Exercise requirements: Using the entries below, give the count of lines that hold "clamp". Say nothing besides the number.

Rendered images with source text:
· · · · · · ·

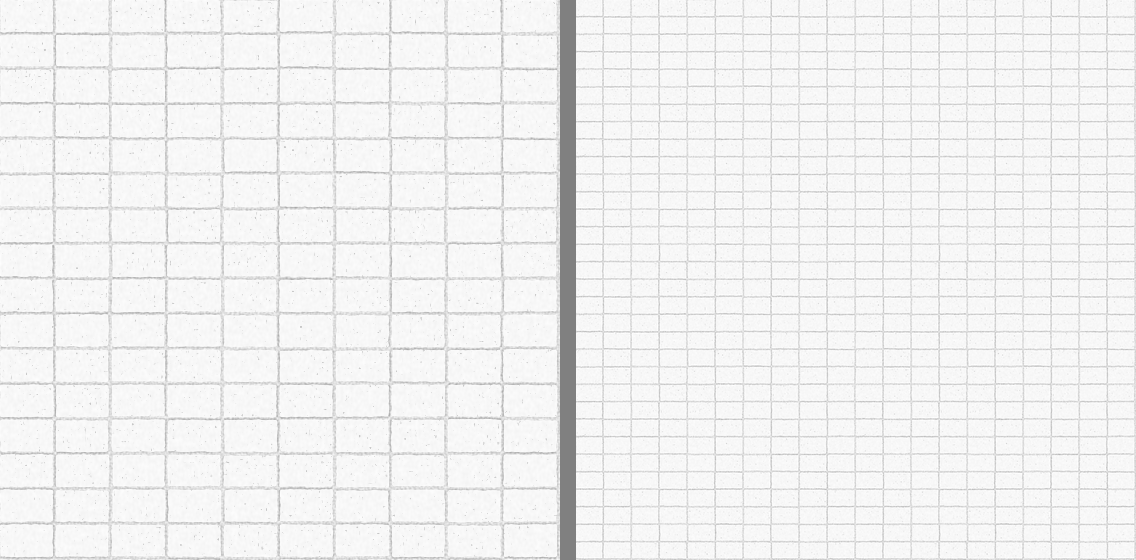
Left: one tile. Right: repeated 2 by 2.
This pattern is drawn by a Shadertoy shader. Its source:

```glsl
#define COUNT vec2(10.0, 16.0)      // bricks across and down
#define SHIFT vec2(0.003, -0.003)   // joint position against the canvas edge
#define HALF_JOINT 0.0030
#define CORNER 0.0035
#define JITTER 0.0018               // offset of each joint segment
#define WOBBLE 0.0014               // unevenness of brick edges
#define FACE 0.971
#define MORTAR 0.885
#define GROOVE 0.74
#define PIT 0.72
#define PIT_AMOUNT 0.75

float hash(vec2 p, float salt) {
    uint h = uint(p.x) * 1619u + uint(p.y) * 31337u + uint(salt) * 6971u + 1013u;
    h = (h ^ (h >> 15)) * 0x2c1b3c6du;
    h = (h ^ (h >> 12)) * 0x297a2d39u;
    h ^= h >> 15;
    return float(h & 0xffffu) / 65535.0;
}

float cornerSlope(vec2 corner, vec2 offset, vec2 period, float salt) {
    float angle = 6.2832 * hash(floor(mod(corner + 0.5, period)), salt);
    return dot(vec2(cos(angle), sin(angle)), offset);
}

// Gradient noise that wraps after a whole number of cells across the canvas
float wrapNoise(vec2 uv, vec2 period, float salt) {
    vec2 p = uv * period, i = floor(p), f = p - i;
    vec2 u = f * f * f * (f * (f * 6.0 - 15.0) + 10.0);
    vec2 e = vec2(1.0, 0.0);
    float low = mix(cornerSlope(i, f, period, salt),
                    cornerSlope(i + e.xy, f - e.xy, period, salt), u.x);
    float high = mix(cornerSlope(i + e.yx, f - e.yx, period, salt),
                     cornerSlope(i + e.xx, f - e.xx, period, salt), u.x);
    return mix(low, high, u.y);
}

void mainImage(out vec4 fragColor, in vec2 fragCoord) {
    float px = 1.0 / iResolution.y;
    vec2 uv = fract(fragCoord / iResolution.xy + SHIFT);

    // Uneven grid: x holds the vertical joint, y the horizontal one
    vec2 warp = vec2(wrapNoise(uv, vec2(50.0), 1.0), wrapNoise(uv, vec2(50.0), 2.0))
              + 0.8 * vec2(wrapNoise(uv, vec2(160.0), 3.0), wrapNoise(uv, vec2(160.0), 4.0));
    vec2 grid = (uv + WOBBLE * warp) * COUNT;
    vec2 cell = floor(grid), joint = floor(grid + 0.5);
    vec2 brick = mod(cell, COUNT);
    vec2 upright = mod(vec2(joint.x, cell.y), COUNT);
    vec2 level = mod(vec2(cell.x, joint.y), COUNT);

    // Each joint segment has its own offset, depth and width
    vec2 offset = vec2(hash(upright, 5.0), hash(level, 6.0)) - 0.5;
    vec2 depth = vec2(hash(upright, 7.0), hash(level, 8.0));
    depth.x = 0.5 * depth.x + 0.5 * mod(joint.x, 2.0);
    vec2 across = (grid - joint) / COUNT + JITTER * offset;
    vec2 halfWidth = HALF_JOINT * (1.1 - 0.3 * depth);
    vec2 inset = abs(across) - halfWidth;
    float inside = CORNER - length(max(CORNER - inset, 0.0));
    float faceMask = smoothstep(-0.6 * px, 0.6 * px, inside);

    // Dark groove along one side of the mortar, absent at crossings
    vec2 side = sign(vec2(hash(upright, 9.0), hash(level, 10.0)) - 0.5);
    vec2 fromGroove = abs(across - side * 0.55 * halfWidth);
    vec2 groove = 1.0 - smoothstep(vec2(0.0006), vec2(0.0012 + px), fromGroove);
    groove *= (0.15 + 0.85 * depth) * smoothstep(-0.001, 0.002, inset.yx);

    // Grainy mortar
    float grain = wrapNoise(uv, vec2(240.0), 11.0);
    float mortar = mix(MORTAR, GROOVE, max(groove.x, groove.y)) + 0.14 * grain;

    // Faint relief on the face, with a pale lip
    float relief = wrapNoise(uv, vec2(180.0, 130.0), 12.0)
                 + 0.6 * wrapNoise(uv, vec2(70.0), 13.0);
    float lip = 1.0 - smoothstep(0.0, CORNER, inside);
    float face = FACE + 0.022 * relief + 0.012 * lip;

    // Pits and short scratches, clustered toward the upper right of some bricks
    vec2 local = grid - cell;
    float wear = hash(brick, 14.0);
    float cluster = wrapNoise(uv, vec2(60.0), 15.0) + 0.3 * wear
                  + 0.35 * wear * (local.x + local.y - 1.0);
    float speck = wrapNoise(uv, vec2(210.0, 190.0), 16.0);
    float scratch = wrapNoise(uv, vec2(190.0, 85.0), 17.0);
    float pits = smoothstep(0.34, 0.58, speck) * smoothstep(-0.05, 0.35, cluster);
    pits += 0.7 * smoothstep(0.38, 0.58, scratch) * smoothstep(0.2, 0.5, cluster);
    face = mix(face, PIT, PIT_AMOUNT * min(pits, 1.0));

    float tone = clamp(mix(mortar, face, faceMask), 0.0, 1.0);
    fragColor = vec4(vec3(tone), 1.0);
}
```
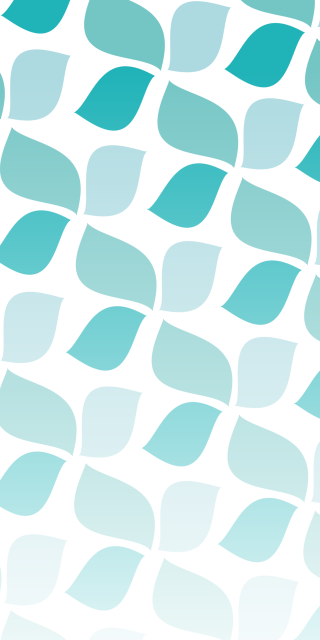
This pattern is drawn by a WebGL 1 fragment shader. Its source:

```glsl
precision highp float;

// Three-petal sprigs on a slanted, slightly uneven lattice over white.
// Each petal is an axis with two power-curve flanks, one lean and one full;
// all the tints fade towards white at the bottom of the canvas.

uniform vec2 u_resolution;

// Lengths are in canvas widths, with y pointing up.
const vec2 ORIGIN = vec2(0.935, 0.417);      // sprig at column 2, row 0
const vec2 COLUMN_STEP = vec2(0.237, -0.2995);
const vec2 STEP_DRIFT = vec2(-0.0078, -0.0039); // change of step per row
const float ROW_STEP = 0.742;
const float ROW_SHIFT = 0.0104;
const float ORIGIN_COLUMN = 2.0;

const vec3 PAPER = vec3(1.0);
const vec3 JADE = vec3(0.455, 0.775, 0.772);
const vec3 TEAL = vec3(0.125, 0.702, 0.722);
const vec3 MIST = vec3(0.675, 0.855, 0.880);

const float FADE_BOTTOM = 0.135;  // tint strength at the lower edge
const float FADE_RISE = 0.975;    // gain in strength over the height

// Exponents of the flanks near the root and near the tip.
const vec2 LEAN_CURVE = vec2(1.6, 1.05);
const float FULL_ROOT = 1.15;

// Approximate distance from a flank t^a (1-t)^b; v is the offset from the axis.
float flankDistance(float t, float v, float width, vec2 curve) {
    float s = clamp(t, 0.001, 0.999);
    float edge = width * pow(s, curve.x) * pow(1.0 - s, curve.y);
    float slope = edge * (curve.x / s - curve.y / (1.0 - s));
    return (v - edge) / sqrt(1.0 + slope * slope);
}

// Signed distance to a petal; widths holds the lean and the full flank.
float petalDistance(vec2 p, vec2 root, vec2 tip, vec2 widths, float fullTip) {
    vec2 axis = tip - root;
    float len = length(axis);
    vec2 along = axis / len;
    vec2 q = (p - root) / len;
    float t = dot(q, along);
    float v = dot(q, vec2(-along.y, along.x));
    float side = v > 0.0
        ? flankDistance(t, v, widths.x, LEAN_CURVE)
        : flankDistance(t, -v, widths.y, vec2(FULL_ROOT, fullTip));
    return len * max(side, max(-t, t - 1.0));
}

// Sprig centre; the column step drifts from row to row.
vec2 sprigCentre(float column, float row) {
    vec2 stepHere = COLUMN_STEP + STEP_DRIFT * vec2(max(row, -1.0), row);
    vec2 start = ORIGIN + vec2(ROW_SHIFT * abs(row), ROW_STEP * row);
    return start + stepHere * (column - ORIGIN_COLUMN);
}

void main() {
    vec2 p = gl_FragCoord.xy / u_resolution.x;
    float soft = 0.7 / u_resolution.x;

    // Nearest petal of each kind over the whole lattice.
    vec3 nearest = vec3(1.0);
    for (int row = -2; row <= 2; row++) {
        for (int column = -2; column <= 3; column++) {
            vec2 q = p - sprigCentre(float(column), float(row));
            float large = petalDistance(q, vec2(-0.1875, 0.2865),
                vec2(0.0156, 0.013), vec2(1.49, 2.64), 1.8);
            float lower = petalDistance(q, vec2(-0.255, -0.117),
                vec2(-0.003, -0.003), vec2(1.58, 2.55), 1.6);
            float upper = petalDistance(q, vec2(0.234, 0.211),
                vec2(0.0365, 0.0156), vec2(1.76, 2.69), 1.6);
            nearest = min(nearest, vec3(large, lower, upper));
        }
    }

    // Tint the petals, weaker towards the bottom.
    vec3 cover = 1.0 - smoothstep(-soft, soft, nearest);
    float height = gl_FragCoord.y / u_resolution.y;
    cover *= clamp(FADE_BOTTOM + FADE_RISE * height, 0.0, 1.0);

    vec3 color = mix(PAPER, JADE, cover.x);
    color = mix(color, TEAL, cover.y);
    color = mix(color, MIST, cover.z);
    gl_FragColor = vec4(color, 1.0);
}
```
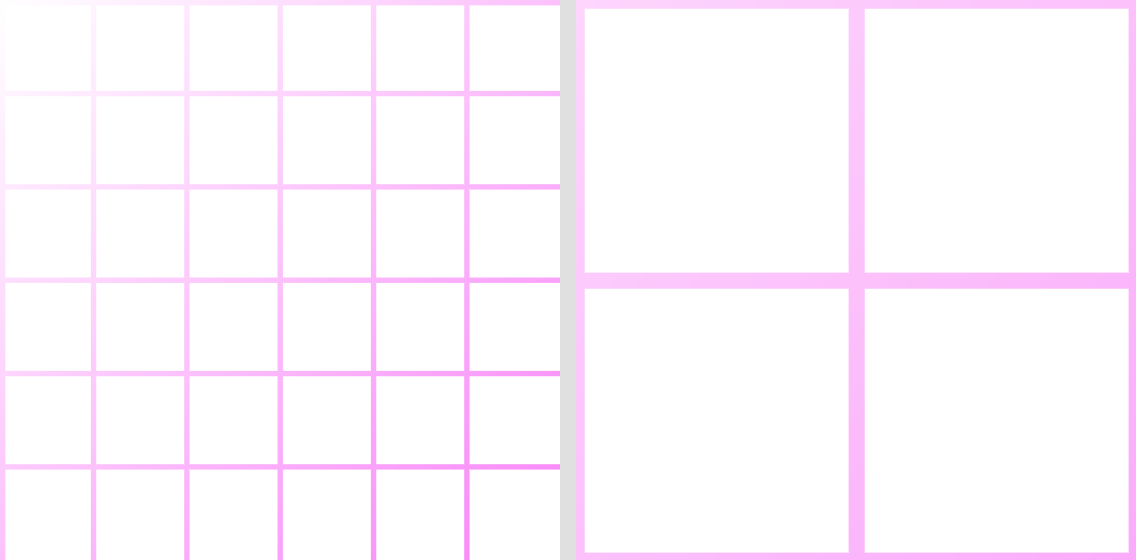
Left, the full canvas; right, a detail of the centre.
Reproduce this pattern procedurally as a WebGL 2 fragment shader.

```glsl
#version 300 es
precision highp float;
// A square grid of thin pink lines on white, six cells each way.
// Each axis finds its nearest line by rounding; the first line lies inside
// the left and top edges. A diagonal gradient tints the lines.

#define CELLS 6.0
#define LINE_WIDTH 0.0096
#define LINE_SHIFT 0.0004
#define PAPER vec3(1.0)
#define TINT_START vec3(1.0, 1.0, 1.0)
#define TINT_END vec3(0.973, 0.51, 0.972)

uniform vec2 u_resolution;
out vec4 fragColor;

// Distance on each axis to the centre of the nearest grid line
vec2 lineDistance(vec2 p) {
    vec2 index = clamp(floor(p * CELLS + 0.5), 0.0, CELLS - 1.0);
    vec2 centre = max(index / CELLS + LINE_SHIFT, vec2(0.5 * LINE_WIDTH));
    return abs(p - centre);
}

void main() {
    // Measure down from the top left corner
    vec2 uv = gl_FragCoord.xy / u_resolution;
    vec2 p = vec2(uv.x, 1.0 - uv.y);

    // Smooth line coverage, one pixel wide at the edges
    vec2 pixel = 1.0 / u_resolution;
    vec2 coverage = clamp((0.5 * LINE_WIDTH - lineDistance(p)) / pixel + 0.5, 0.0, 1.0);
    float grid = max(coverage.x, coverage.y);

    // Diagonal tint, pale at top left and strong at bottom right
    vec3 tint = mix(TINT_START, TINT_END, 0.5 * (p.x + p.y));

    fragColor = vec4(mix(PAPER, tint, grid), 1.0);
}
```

· · · · · · ·

Result of the exercise: 5